» Material provided:
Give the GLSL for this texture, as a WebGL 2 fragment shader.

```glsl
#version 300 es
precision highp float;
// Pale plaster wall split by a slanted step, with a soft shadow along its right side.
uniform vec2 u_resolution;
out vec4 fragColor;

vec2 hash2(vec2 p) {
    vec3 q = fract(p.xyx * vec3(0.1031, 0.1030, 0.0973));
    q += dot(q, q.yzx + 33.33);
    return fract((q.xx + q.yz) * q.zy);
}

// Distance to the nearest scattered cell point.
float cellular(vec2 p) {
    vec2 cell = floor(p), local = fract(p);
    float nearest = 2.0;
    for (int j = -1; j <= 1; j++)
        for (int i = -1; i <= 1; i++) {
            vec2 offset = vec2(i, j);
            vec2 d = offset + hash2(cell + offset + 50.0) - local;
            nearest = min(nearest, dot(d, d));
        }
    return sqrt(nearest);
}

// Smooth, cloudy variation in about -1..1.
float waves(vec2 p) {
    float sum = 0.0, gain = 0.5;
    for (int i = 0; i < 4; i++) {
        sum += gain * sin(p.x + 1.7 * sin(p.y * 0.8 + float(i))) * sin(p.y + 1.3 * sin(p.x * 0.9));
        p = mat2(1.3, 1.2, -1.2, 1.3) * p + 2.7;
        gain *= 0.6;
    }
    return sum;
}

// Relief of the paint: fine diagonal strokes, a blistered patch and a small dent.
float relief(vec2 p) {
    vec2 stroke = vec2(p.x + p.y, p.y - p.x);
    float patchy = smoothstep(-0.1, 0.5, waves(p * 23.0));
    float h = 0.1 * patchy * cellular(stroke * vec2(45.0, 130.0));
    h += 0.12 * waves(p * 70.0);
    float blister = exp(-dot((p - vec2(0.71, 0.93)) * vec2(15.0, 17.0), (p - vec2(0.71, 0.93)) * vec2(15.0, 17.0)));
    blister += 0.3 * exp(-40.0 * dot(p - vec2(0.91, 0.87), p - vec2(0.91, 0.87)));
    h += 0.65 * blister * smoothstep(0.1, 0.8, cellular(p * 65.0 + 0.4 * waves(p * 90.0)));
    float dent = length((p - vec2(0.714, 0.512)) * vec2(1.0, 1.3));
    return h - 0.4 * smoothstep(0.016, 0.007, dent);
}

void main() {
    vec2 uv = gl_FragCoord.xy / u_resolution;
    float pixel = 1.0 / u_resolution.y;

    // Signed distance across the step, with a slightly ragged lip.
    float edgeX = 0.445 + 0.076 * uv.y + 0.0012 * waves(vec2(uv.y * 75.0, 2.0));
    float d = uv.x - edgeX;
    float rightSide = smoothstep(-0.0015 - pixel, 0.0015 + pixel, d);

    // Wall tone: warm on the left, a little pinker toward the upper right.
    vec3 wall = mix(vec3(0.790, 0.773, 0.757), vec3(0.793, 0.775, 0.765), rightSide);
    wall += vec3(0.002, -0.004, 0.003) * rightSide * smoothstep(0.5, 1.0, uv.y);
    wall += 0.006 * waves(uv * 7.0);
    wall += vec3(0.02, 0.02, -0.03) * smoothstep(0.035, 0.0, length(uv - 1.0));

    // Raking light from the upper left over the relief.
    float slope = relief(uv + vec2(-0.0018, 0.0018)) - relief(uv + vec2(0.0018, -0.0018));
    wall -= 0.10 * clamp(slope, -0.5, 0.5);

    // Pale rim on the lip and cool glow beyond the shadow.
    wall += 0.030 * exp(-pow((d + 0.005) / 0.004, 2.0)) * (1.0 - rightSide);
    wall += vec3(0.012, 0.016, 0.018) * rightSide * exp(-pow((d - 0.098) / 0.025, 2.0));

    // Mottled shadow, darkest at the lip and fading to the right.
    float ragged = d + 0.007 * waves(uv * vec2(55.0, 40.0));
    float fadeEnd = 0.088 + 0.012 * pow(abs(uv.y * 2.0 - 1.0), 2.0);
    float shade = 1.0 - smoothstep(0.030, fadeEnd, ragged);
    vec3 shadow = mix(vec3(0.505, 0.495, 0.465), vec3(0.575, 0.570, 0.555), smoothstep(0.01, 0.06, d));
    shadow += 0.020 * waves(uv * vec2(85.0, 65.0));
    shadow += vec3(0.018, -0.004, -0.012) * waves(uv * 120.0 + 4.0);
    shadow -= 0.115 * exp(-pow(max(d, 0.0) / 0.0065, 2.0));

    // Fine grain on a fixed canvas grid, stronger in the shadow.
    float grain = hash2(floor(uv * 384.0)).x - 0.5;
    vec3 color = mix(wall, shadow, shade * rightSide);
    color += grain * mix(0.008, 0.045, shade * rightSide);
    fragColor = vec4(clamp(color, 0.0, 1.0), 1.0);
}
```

» About this task: Give back the whole of the data above, exactly as written.

» Output for this exercise:
Give the GLSL for this texture, as a WebGL 2 fragment shader.

```glsl
#version 300 es
precision highp float;
// Pale plaster wall split by a slanted step, with a soft shadow along its right side.
uniform vec2 u_resolution;
out vec4 fragColor;

vec2 hash2(vec2 p) {
    vec3 q = fract(p.xyx * vec3(0.1031, 0.1030, 0.0973));
    q += dot(q, q.yzx + 33.33);
    return fract((q.xx + q.yz) * q.zy);
}

// Distance to the nearest scattered cell point.
float cellular(vec2 p) {
    vec2 cell = floor(p), local = fract(p);
    float nearest = 2.0;
    for (int j = -1; j <= 1; j++)
        for (int i = -1; i <= 1; i++) {
            vec2 offset = vec2(i, j);
            vec2 d = offset + hash2(cell + offset + 50.0) - local;
            nearest = min(nearest, dot(d, d));
        }
    return sqrt(nearest);
}

// Smooth, cloudy variation in about -1..1.
float waves(vec2 p) {
    float sum = 0.0, gain = 0.5;
    for (int i = 0; i < 4; i++) {
        sum += gain * sin(p.x + 1.7 * sin(p.y * 0.8 + float(i))) * sin(p.y + 1.3 * sin(p.x * 0.9));
        p = mat2(1.3, 1.2, -1.2, 1.3) * p + 2.7;
        gain *= 0.6;
    }
    return sum;
}

// Relief of the paint: fine diagonal strokes, a blistered patch and a small dent.
float relief(vec2 p) {
    vec2 stroke = vec2(p.x + p.y, p.y - p.x);
    float patchy = smoothstep(-0.1, 0.5, waves(p * 23.0));
    float h = 0.1 * patchy * cellular(stroke * vec2(45.0, 130.0));
    h += 0.12 * waves(p * 70.0);
    float blister = exp(-dot((p - vec2(0.71, 0.93)) * vec2(15.0, 17.0), (p - vec2(0.71, 0.93)) * vec2(15.0, 17.0)));
    blister += 0.3 * exp(-40.0 * dot(p - vec2(0.91, 0.87), p - vec2(0.91, 0.87)));
    h += 0.65 * blister * smoothstep(0.1, 0.8, cellular(p * 65.0 + 0.4 * waves(p * 90.0)));
    float dent = length((p - vec2(0.714, 0.512)) * vec2(1.0, 1.3));
    return h - 0.4 * smoothstep(0.016, 0.007, dent);
}

void main() {
    vec2 uv = gl_FragCoord.xy / u_resolution;
    float pixel = 1.0 / u_resolution.y;

    // Signed distance across the step, with a slightly ragged lip.
    float edgeX = 0.445 + 0.076 * uv.y + 0.0012 * waves(vec2(uv.y * 75.0, 2.0));
    float d = uv.x - edgeX;
    float rightSide = smoothstep(-0.0015 - pixel, 0.0015 + pixel, d);

    // Wall tone: warm on the left, a little pinker toward the upper right.
    vec3 wall = mix(vec3(0.790, 0.773, 0.757), vec3(0.793, 0.775, 0.765), rightSide);
    wall += vec3(0.002, -0.004, 0.003) * rightSide * smoothstep(0.5, 1.0, uv.y);
    wall += 0.006 * waves(uv * 7.0);
    wall += vec3(0.02, 0.02, -0.03) * smoothstep(0.035, 0.0, length(uv - 1.0));

    // Raking light from the upper left over the relief.
    float slope = relief(uv + vec2(-0.0018, 0.0018)) - relief(uv + vec2(0.0018, -0.0018));
    wall -= 0.10 * clamp(slope, -0.5, 0.5);

    // Pale rim on the lip and cool glow beyond the shadow.
    wall += 0.030 * exp(-pow((d + 0.005) / 0.004, 2.0)) * (1.0 - rightSide);
    wall += vec3(0.012, 0.016, 0.018) * rightSide * exp(-pow((d - 0.098) / 0.025, 2.0));

    // Mottled shadow, darkest at the lip and fading to the right.
    float ragged = d + 0.007 * waves(uv * vec2(55.0, 40.0));
    float fadeEnd = 0.088 + 0.012 * pow(abs(uv.y * 2.0 - 1.0), 2.0);
    float shade = 1.0 - smoothstep(0.030, fadeEnd, ragged);
    vec3 shadow = mix(vec3(0.505, 0.495, 0.465), vec3(0.575, 0.570, 0.555), smoothstep(0.01, 0.06, d));
    shadow += 0.020 * waves(uv * vec2(85.0, 65.0));
    shadow += vec3(0.018, -0.004, -0.012) * waves(uv * 120.0 + 4.0);
    shadow -= 0.115 * exp(-pow(max(d, 0.0) / 0.0065, 2.0));

    // Fine grain on a fixed canvas grid, stronger in the shadow.
    float grain = hash2(floor(uv * 384.0)).x - 0.5;
    vec3 color = mix(wall, shadow, shade * rightSide);
    color += grain * mix(0.008, 0.045, shade * rightSide);
    fragColor = vec4(clamp(color, 0.0, 1.0), 1.0);
}
```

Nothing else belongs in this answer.